Municipal Tort Liability, Allan F. Smith Nov 1949

Municipal Tort Liability, Allan F. Smith

Michigan Law Review

Municipal government in the United States is big business. In 1946, the 397 cities having a population of 25,000 or more spent a total of nearly 3 billion dollars for general governmental expenditures. In 1947 the total increased by 17 per cent to $3,477,000,000. Of that amount, 2½ billion were actual operational expenses for such activities as public safety, public health, sanitation, hospitals, local street and highway maintenance, and schools. Since the figures do not include the amounts expended in connection with municipal water works or municipal street railways, they lend weight to the assertion that our municipal governments are …


Corporations-Shareholders' Derivative Suits-When Demand On Shareholders Is A Prerequisite To Maintenance Of Suit, Thomas L. Waterbury S.Ed. Nov 1949

Corporations-Shareholders' Derivative Suits-When Demand On Shareholders Is A Prerequisite To Maintenance Of Suit, Thomas L. Waterbury S.Ed.

Michigan Law Review

A shareholder's derivative suit is an equity proceeding instituted by a shareholder on behalf of himself and all other shareholders to assert corporate rights. Both the corporation and the parties allegedly liable to the corporation are necessary parties. The question to be considered in this comment is, when must the plaintiff shareholder show that he sought redress for the corporation through collective action of the shareholders and failed to secure it? As a preliminary matter, we may ask what sort of collective action the shareholders are expected to take. A few authorities suggest that the shareholders, as a body, bring …


Nuisance-Liability For Injury Caused By Encroaching Tree Roots, L. B. Lea May 1948

Nuisance-Liability For Injury Caused By Encroaching Tree Roots, L. B. Lea

Michigan Law Review

Plaintiff and defendant were ad joining landowners.
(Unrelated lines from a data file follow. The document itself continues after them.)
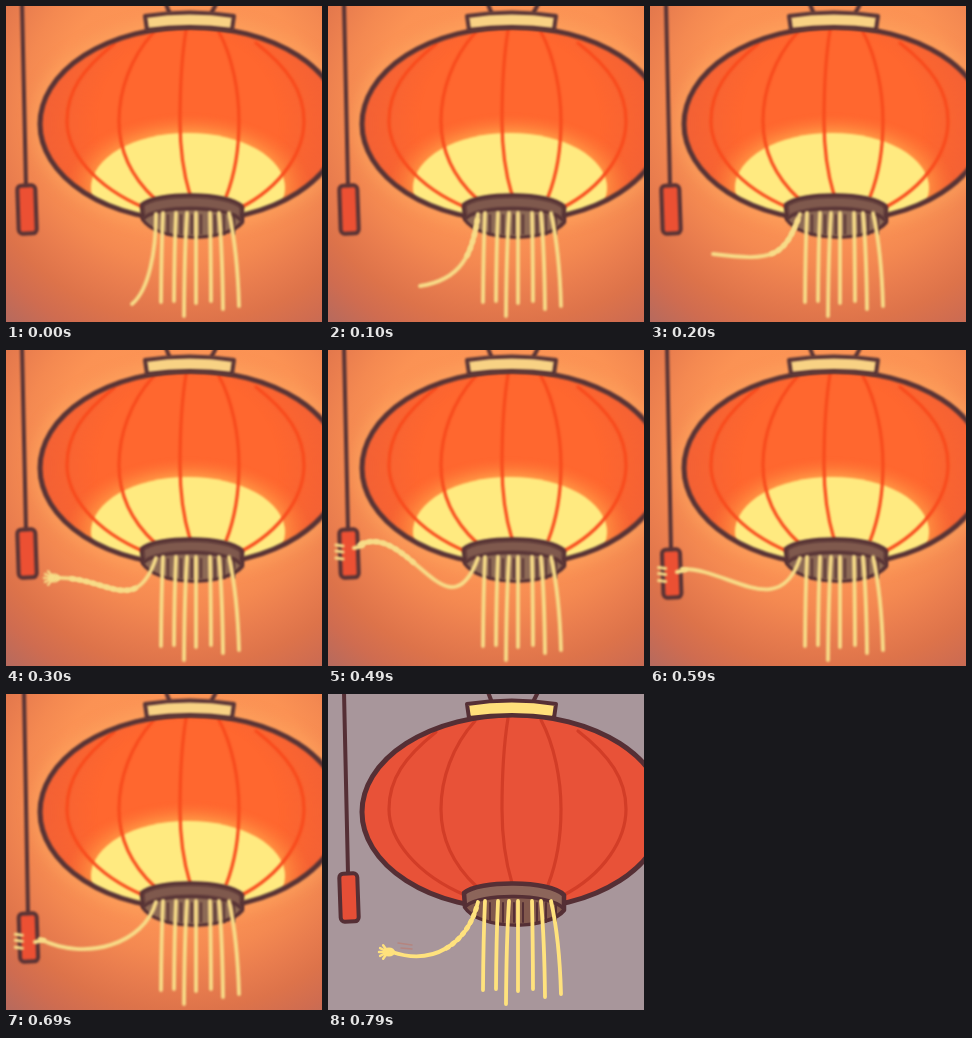
These frames come from a looping animation (316x316 px, 0.89 s). An HTML page with a canvas:

```html
<!DOCTYPE html>
<html lang="en">
<head>
<meta charset="utf-8">
<title>Lantern</title>
<style>
html, body { margin: 0; width: 100%; height: 100%; overflow: hidden; background: #a8969c; }
canvas { display: block; width: 100vw; height: 100vh; }
</style>
</head>
<body>
<canvas id="stage" width="316" height="316"></canvas>
<script>
const ctx = document.getElementById('stage').getContext('2d');
const LOOP = 890;

const LIT = {
  line: '#573335', body: '#ff672f', rib: '#f84b1d', cap: '#f8d284',
  band: '#7f594d', hole: '#8d6a56', thread: '#f7dc88', handle: '#ec5033', soft: 1.1
};
const OFF = {
  line: '#552f35', body: '#e85238', rib: '#d23d27', cap: '#ffdf7b',
  band: '#8c655a', hole: '#82594d', thread: '#ffe27d', handle: '#e64e36', soft: .7
};

// The arm is a cubic from the lantern; twist is its braided range along t.
const ROOT = [150, 208];
const POSES = [
  { at: 0, arm: [150, 245, 143, 284, 126, 298] },
  { at: 100, arm: [145, 250, 132, 274, 92, 280], twist: [.05, .4] },
  { at: 200, arm: [135, 250, 125, 256, 63, 248], twist: [.05, .55] },
  { at: 290, arm: [130, 268, 100, 226, 51, 228], twist: [.3, .9], hand: 'open' },
  { at: 390, arm: [125, 283, 85, 196, 43, 208], twist: [.45, 1], hand: 'open' },
  { at: 490, arm: [120, 290, 80, 170, 31, 195], twist: [.6, 1], hand: 'grip' },
  { at: 590, arm: [129, 272, 78, 218, 32, 219], hand: 'grip', pull: 20 },
  { at: 690, arm: [138, 250, 80, 268, 34, 245], hand: 'grip', pull: 40 },
  { at: 790, arm: [140, 250, 105, 272, 64, 258], twist: [.05, .5], hand: 'open', off: true }
];

function stroke(color, width, draw) {
  ctx.beginPath();
  draw();
  ctx.strokeStyle = color;
  ctx.lineWidth = width;
  ctx.stroke();
}

function line(color, width, x1, y1, x2, y2) {
  stroke(color, width, () => { ctx.moveTo(x1, y1); ctx.lineTo(x2, y2); });
}

function fill(color) {
  ctx.fillStyle = color;
  ctx.fill();
}

function radial(x, y, r, stops) {
  const g = ctx.createRadialGradient(x, y, 0, x, y, r);
  stops.forEach(([p, c]) => g.addColorStop(p, c));
  return g;
}

function bodyPath() {
  ctx.ellipse(185, 118, 151, 97, 0, 0, Math.PI * 2);
}

function background(off) {
  ctx.filter = 'none';
  ctx.fillStyle = off ? '#a8969b' : radial(178, 100, 290, [
    [0, '#ff9a58'], [.45, '#fb9254'], [.55, '#f48951'], [.65, '#e97d4e'],
    [.75, '#dd734a'], [.85, '#cf6c50'], [.95, '#b96a5c'], [1, '#ae6a62']
  ]);
  ctx.fillRect(0, 0, 316, 316);
  if (off) return;
  ctx.filter = 'blur(7px)';
  stroke('rgba(255,175,100,.4)', 18, bodyPath);
}

function glow() {
  ctx.save();
  ctx.translate(182, 182);
  ctx.scale(1, .6);
  ctx.fillStyle = radial(0, 0, 124, [
    [0, 'rgba(255,180,80,1)'], [.74, 'rgba(255,165,75,.8)'], [1, 'rgba(255,120,55,0)']
  ]);
  ctx.fillRect(-140, -140, 280, 280);
  ctx.restore();
  ctx.beginPath();
  ctx.ellipse(182, 182, 97, 55, 0, 0, Math.PI * 2);
  fill('#ffea80');
}

function ribs(color) {
  // top x, top y, widest x, bottom x, bottom y
  const list = [
    [108, 38, 61, 139, 202], [147, 27, 113, 148, 192], [180, 24, 174, 184, 189],
    [213, 26, 233, 220, 191], [250, 37, 298, 234, 202]
  ];
  for (const [tx, ty, wx, bx, by] of list) {
    stroke(color, 3.2, () => {
      ctx.moveTo(tx, ty);
      ctx.bezierCurveTo((tx + wx * 2) / 3, ty + 25, wx, 85, wx, 115);
      ctx.bezierCurveTo(wx, 145, (bx + wx * 2) / 3, by - 22, bx, by);
    });
  }
}

function cap(p) {
  line(p.line, 4, 160, -2, 163, 6);
  line(p.line, 4, 210, -2, 206, 6);
  ctx.beginPath();
  ctx.moveTo(139, 10);
  ctx.quadraticCurveTo(184, 3, 228, 10);
  ctx.lineTo(226, 24);
  ctx.quadraticCurveTo(184, 18, 141, 24);
  ctx.closePath();
  fill(p.cap);
  ctx.strokeStyle = p.line;
  ctx.lineWidth = 4;
  ctx.stroke();
}

function lantern(p, off) {
  ctx.beginPath();
  bodyPath();
  fill(p.body);
  ctx.save();
  ctx.beginPath();
  bodyPath();
  ctx.clip();
  if (!off) {
    ctx.fillStyle = radial(182, 118, 152, [
      [0, 'rgba(232,92,58,0)'], [.6, 'rgba(232,92,58,0)'], [1, 'rgba(232,92,58,.6)']
    ]);
    ctx.fillRect(0, 0, 316, 230);
    glow();
  }
  ribs(p.rib);
  ctx.restore();
  stroke(p.line, 5, bodyPath);
  cap(p);
}

function base(p) {
  ctx.beginPath();
  ctx.moveTo(136, 199);
  ctx.bezierCurveTo(150, 186, 222, 186, 236, 201);
  ctx.lineTo(236, 216);
  ctx.bezierCurveTo(220, 236, 152, 236, 137, 213);
  ctx.closePath();
  fill(p.band);
  ctx.strokeStyle = p.line;
  ctx.lineWidth = 4.5;
  ctx.stroke();
  ctx.beginPath();
  ctx.moveTo(138, 212);
  ctx.bezierCurveTo(152, 199, 220, 199, 235, 214);
  ctx.bezierCurveTo(220, 235, 152, 235, 138, 212);
  fill(p.hole);
  stroke(p.line, 3.5, () => {
    ctx.moveTo(138, 212);
    ctx.bezierCurveTo(152, 199, 220, 199, 235, 214);
  });
}

function threads(p) {
  // top x, tip x, tip y
  const list = [
    [157, 155, 296], [170, 168, 295], [181, 178, 310], [190, 190, 297],
    [204, 205, 295], [213, 217, 303], [223, 233, 300]
  ];
  for (const [x, tx, ty] of list) {
    line(p.line, 2, x + 5, 209, x + 5, 228);
    stroke(p.thread, 3.8, () => {
      ctx.moveTo(x, 207);
      ctx.quadraticCurveTo(x + (tx - x) * .85, 245, tx, ty);
    });
  }
}

function cord(p, pull) {
  const shift = pull / 20;
  line(p.line, 4, 16 + shift, -2, 20 + shift, 180 + pull);
  ctx.save();
  ctx.translate(21 + shift * .7, 203.5 + pull);
  ctx.rotate(-.035);
  ctx.beginPath();
  ctx.roundRect(-9, -24, 18, 48, 4);
  fill(p.handle);
  ctx.strokeStyle = p.line;
  ctx.lineWidth = 4;
  ctx.stroke();
  ctx.restore();
}

function along(arm, t) {
  const u = 1 - t;
  return [0, 1].map(i => u * u * u * ROOT[i] + 3 * u * u * t * arm[i] +
    3 * u * t * t * arm[i + 2] + t * t * t * arm[i + 4]);
}

function hand(p, pose) {
  const [x, y] = pose.arm.slice(4);
  if (pose.hand === 'grip') {
    const pull = pose.pull || 0;
    const fx = 10 + pull / 30, fy = 201 + pull * 1.13;
    for (const d of [-6, 0, 7]) line(p.thread, 3, fx - 2, fy + d, fx + 5, fy + d + 1);
    line(p.thread, 4, x - 5, y + 3, x + 4, y + 1);
    return;
  }
  ctx.beginPath();
  ctx.ellipse(x - 3, y, 6, 4.5, 0, 0, Math.PI * 2);
  fill(p.thread);
  for (let i = -2; i <= 2; i++) {
    const a = Math.PI + i * .5;
    line(p.thread, 2.5, x - 4, y, x - 4 + Math.cos(a) * 9, y + Math.sin(a) * 8);
  }
}

function arm(p, pose) {
  stroke(p.thread, 3.8, () => {
    ctx.moveTo(...ROOT);
    ctx.bezierCurveTo(...pose.arm);
  });
  if (pose.twist) {
    const [a, b] = pose.twist;
    ctx.setLineDash([2, 5]);
    stroke(p.thread, 5, () => {
      for (let i = 0; i <= 20; i++) ctx.lineTo(...along(pose.arm, a + (b - a) * i / 20));
    });
    ctx.setLineDash([]);
  }
  if (pose.hand) hand(p, pose);
}

function draw(pose) {
  const p = pose.off ? OFF : LIT;
  background(pose.off);
  ctx.filter = `blur(${p.soft}px)`;
  ctx.lineCap = ctx.lineJoin = 'round';
  cord(p, pose.pull || 0);
  lantern(p, pose.off);
  base(p);
  threads(p);
  if (pose.off) {
    line('#b5857f', 1.5, 70, 249, 84, 251);
    line('#b5857f', 1.5, 73, 254, 84, 255);
  }
  arm(p, pose);
}

const start = performance.now();
let shown;
function tick() {
  const t = (performance.now() - start) % LOOP;
  const pose = POSES.findLast(q => q.at <= t);
  if (pose !== shown) draw(shown = pose);
  requestAnimationFrame(tick);
}
tick();
</script>
</body>
</html>
```
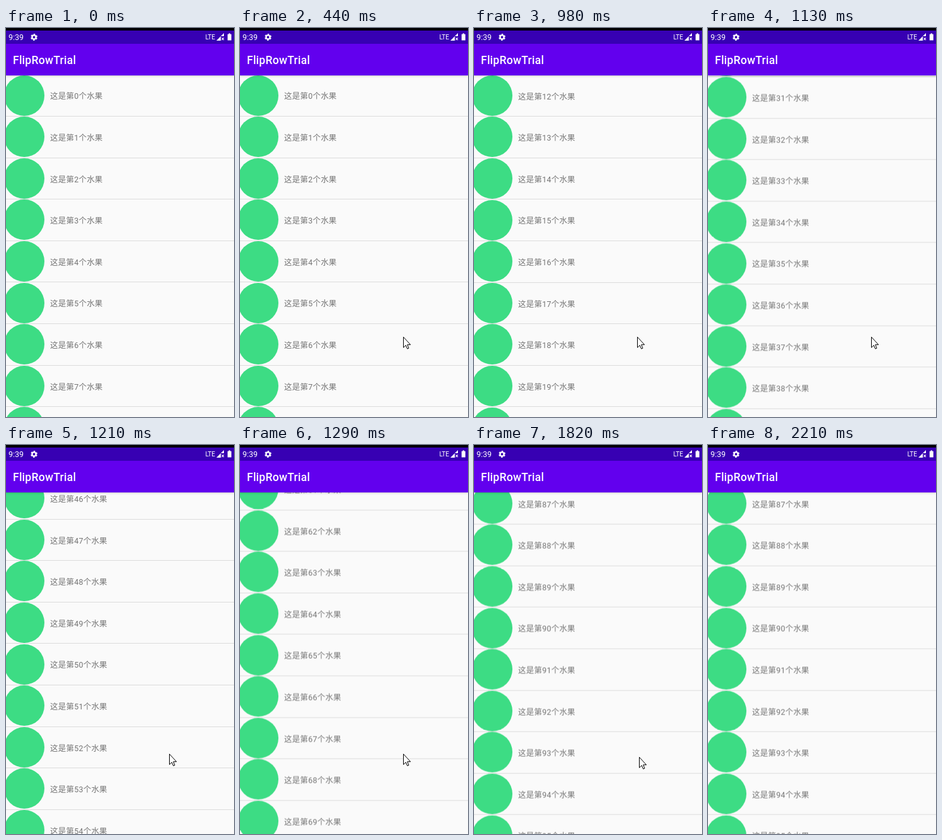
An HTML page that plays this animation: 362 by 615 pixels, repeating every 2590 ms.

```html
<!DOCTYPE html>
<html lang="zh-CN">
<head>
<meta charset="utf-8">
<title>FlipRowTrial</title>
<style>
  html, body { margin: 0; width: 100%; height: 100%; overflow: hidden; }
  body { background: #fafafa; font-family: Roboto, "Noto Sans CJK SC", "Noto Sans CJK", sans-serif; }
  .stage { position: relative; width: 362px; height: 615px; overflow: hidden; background: #fafafa; }
  .stage > * { position: absolute; }

  .status { left: 0; top: 0; width: 362px; height: 21px; border-top: 4px solid #000; background: #3700b3; color: #fff; z-index: 2; }
  .status span { position: absolute; line-height: 22px; }
  .clock { left: 4px; font-size: 12.4px; }
  .net { left: 316.4px; top: 0; font-size: 10.2px; letter-spacing: -.2px; }
  .icons { left: 0; top: 0; z-index: 3; }
  .bar { left: 0; top: 25px; width: 362px; height: 50px; background: #6200ee; color: #fff; z-index: 1;
    box-shadow: 0 1px 3px rgba(0, 0, 0, .2); }
  .bar b { position: absolute; left: 11px; line-height: 52px; font-size: 17.6px; font-weight: 500; letter-spacing: .0125em; }

  .list { left: 0; top: 74.4px; width: 362px; animation: scroll 2590ms step-end infinite; }
  .row { position: absolute; left: 0; width: 362px; height: 65.6px; color: #757575;
    font-size: 12.5px; letter-spacing: .0178em; line-height: 67px; white-space: nowrap; }
  .row::before { content: ""; position: absolute; left: -3px; top: .3px; width: 64px; height: 64px; border-radius: 50%; background: #3ddc84; }
  .row::after { content: ""; position: absolute; left: 0; bottom: 0; width: 100%; height: 1px; background: #dcdcdc; }
  .row span { position: absolute; left: 70px; }

  .cursor { left: 0; top: 0; z-index: 4; overflow: visible; animation: pointer 2590ms step-end infinite; }

  @keyframes scroll {
    0% { transform: translateY(0); }
    31.66% { transform: translateY(-90px); }
    34.74% { transform: translateY(-380px); }
    37.83% { transform: translateY(-787px); }
    40.54% { transform: translateY(-1345px); }
    43.62% { transform: translateY(-2030.6px); }
    46.71% { transform: translateY(-3040px); }
    49.8% { transform: translateY(-4038.5px); }
    52.5% { transform: translateY(-4600px); }
    55.59% { transform: translateY(-5156.8px); }
    58.68%, 100% { transform: translateY(-5721.4px); }
  }
  @keyframes pointer {
    0% { transform: translate(286px, 640px); }
    2.7% { transform: translate(286px, 585px); }
    5.79% { transform: translate(276px, 556px); }
    8.49% { transform: translate(266px, 527px); }
    11.19% { transform: translate(258px, 505px); }
    14.28% { transform: translate(257px, 492px); }
    16.98% { transform: translate(259px, 488px); }
    70.27% { transform: translate(262px, 493px); }
    73.35% { transform: translate(274px, 511px); }
    76.44% { transform: translate(295px, 541px); }
    79.15% { transform: translate(321px, 575px); }
    82.23% { transform: translate(344px, 604px); }
    85.32%, 100% { transform: translate(344px, 640px); }
  }
</style>
</head>
<body>
<div class="stage">
  <div class="list" id="list"></div>
  <div class="status"><span class="clock">9:39</span><span class="net">LTE</span></div>
  <div class="bar"><b>FlipRowTrial</b></div>
  <svg class="icons" width="362" height="26" fill="none" stroke="#fff">
    <!-- gear -->
    <circle cx="44.5" cy="14.5" r="3.1" stroke-width="2.4"/>
    <circle cx="44.5" cy="14.5" r="4.7" stroke-width="1.4" stroke-dasharray="2.6 2.32" stroke-dashoffset="-1.16"/>
    <!-- signal -->
    <path d="M334 20L346 8V13H341V20Z" fill="#fff" stroke="none"/>
    <path d="M342.4 15.4l3.6 3.8M346 15.4l-3.6 3.8" stroke-width="1.1"/>
    <!-- battery -->
    <path d="M351.8 9.7H353.6V8.5H356V9.7H357.8V19.6H351.8Z" fill="#fff" stroke="none"/>
  </svg>
  <svg class="cursor" width="13" height="20">
    <path d="M.5 .6V17.2L4.3 13.6 6.7 19.2 9 18.2 6.7 12.7H11.7Z" fill="#fff" stroke="#000"/>
  </svg>
</div>
<script>
  const pitch = 65.6;
  const list = document.getElementById("list");
  for (let i = 0; i < 100; i++) {
    const row = document.createElement("div");
    const label = document.createElement("span");
    row.className = "row";
    row.style.top = i * pitch + "px";
    label.textContent = `这是第${i}个水果`;
    row.append(label);
    list.append(row);
  }
</script>
</body>
</html>
```
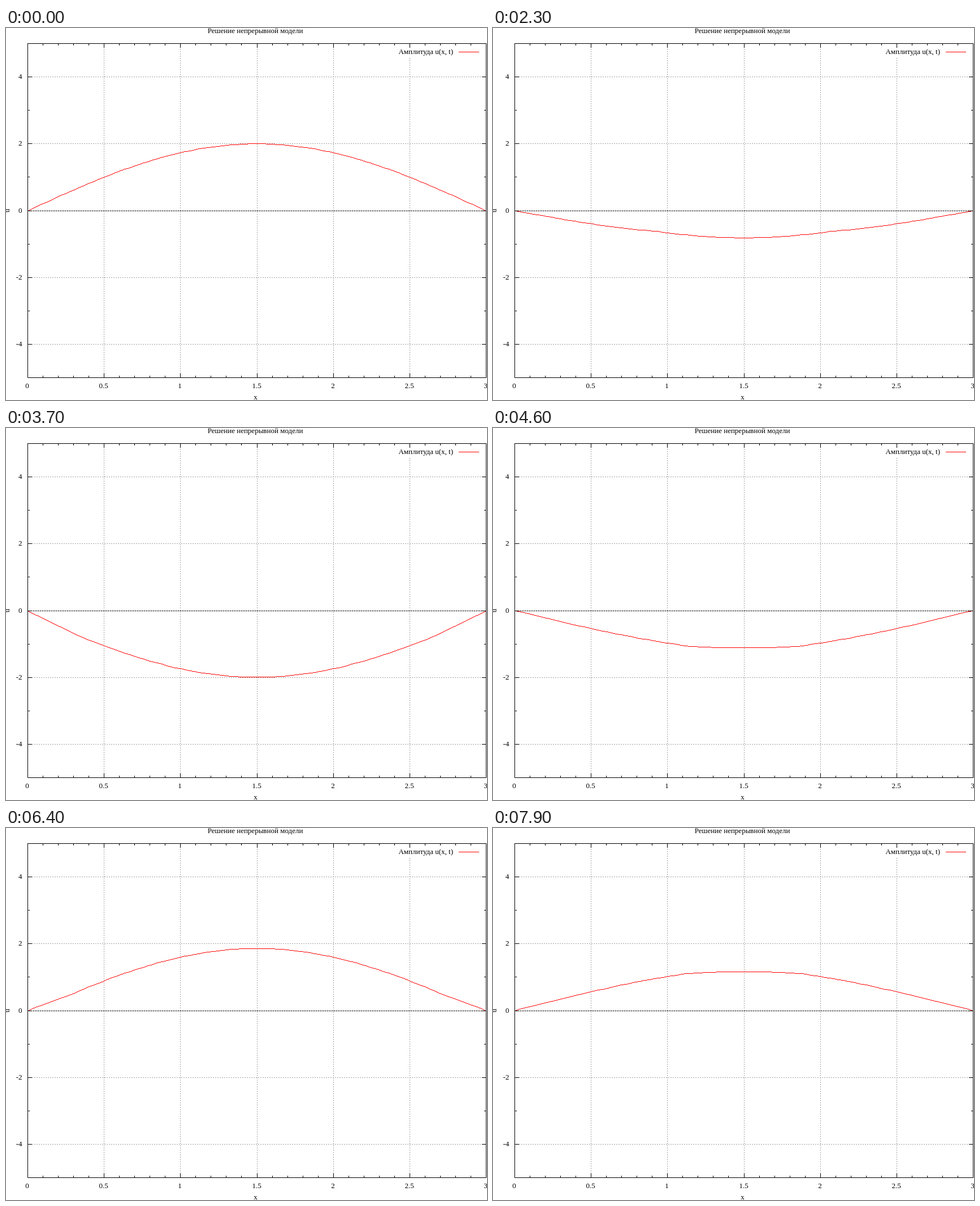
Animation, 851 px wide and 658 px high, one loop 8 s. Source, as an HTML page with a canvas:

```html
<!DOCTYPE html>
<html lang="ru">
<head>
<meta charset="utf-8">
<title>Решение непрерывной модели</title>
<style>
  html, body { margin: 0; width: 851px; height: 658px; overflow: hidden; background: #fff; }
  canvas { display: block; }
</style>
</head>
<body>
<canvas id="stage" width="851" height="658"></canvas>
<script>
const ctx = document.getElementById('stage').getContext('2d');
const LEFT = 38, RIGHT = 849, TOP = 27, BOTTOM = 618;
const LEN = 3, STEPS = 99;
const SPEED = 0.9;          // wave speed, units per second
const KICK = 0.3;           // uniform initial velocity
const HALF = LEN / SPEED;   // half a period of the string
const LOOP = 8000, TICK = 100;

const px = x => Math.round(LEFT + x / LEN * (RIGHT - LEFT));
const py = u => Math.round(BOTTOM - (u + 5) / 10 * (BOTTOM - TOP));

function hline(x0, x1, y) { ctx.fillRect(x0, y, x1 - x0 + 1, 1); }
function vline(x, y0, y1) { ctx.fillRect(x, y0, 1, y1 - y0 + 1); }

function dotsH(y, from = LEFT) {
  for (let x = from; x < RIGHT; x += 4) hline(x, x + 1, y);
}
function dotsV(x, from) {
  for (let y = BOTTOM; y > from; y -= 4) vline(x, y - 1, y);
}

function label(text, x, y, align) {
  ctx.textAlign = align;
  ctx.fillText(text, x, y);
}

// String released from a sine arc with a uniform upward kick
function wave(x, t) {
  const sign = Math.floor(t / HALF) % 2 ? -1 : 1;
  const s = t % HALF;
  const arc = 2 * Math.sin(Math.PI * x / LEN) * Math.cos(Math.PI * s / HALF);
  const lift = KICK * Math.min(s, HALF - s, x / SPEED, (LEN - x) / SPEED);
  return sign * (arc + lift);
}

function drawGrid() {
  ctx.fillStyle = '#a0a0a0';
  for (let u = -4; u <= 4; u += 2) dotsH(py(u));
  for (let x = 0.5; x < LEN; x += 0.5) dotsV(px(x), x === 2.5 ? 50 : TOP);
  ctx.fillStyle = '#000';
  dotsH(py(0), LEFT + 2);
}

function drawFrame() {
  ctx.fillStyle = '#000';
  hline(LEFT, RIGHT, TOP);
  hline(LEFT, RIGHT, BOTTOM);
  vline(LEFT, TOP, BOTTOM);
  vline(RIGHT, TOP, BOTTOM);
  for (let i = 0; i <= 30; i++) {
    const x = px(i / 10), n = i % 5 ? 3 : 7;
    vline(x, TOP, TOP + n);
    vline(x, BOTTOM - n, BOTTOM);
  }
  for (let u = -4; u <= 4; u++) {
    const y = py(u), n = u % 2 ? 3 : 7;
    hline(LEFT, LEFT + n, y);
    hline(RIGHT - n, RIGHT, y);
  }
}

function drawText() {
  ctx.font = '13px "Liberation Serif", "Times New Roman", serif';
  ctx.fillStyle = '#000';
  label('Решение непрерывной модели', 441, 9, 'center');
  label('Амплитуда u(x, t)', 791, 46, 'right');
  for (let u = -4; u <= 4; u += 2) label(String(u), 28.5, py(u) + 4, 'right');
  for (let x = 0; x <= LEN; x += 0.5) label(String(x), px(x) - 0.5, 637, 'center');
  label('x', 441.5, 657, 'center');
  ctx.save();
  ctx.translate(6, 323);
  ctx.rotate(-Math.PI / 2);
  label('u', 0, 0, 'center');
  ctx.restore();
}

function drawCurve(t) {
  ctx.fillStyle = '#f00';
  hline(801, 836, 42);
  for (let i = 0; i < STEPS; i++) {
    const a = i * LEN / STEPS, b = (i + 1) * LEN / STEPS;
    const x0 = px(a), x1 = px(b), y0 = py(wave(a, t)), y1 = py(wave(b, t));
    for (let x = x0; x <= x1; x++) {
      hline(x, x, Math.round(y0 + (y1 - y0) * (x - x0) / (x1 - x0)));
    }
  }
}

function draw(ms) {
  const t = Math.floor(ms % LOOP / TICK) * TICK / 1000;
  ctx.fillStyle = '#fff';
  ctx.fillRect(0, 0, 851, 658);
  drawGrid();
  drawCurve(t);
  drawFrame();
  drawText();
}

let start;
function loop(now) {
  if (start === undefined) start = now;
  draw(Math.max(0, now - start));
  requestAnimationFrame(loop);
}
draw(0);
requestAnimationFrame(loop);
</script>
</body>
</html>
```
Roots of poplar trees on defendant's land extended onto plaintiff's premises, clogging the sewage system and extracting such nutritional value from the land as to injure her lawn and flower garden. Plaintiff brought an action for damages and equitable relief. Judgment was rendered for defendant on demurrer. On appeal, held, reversed. The encroaching roots constituted an actionable nuisance. Plaintiff was not limited to the self-help remedy of cutting the roots at the boundary line. Mead v. Vincent, (Okla. 1947) 187 P. (2d) 994.


Substance And Procedure In The Conflict Of Laws, Edgar H. Ailes Jan 1941

Substance And Procedure In The Conflict Of Laws, Edgar H. Ailes

Michigan Law Review

It is perhaps the most inveterate doctrine of the conflict of laws that all questions of procedure in a given instance are governed by the lex fori, or the law of the court invoked, regardless of the law under which the substantive rights of the parties accrued. For seven centuries, at least, courts and lawyers have broadly stated or assumed to be axiomatic the rule that substantive rights are fixed and immutable whilst the procedural devices by which such rights may be vindicated and enforced depend solely upon the law of the forum.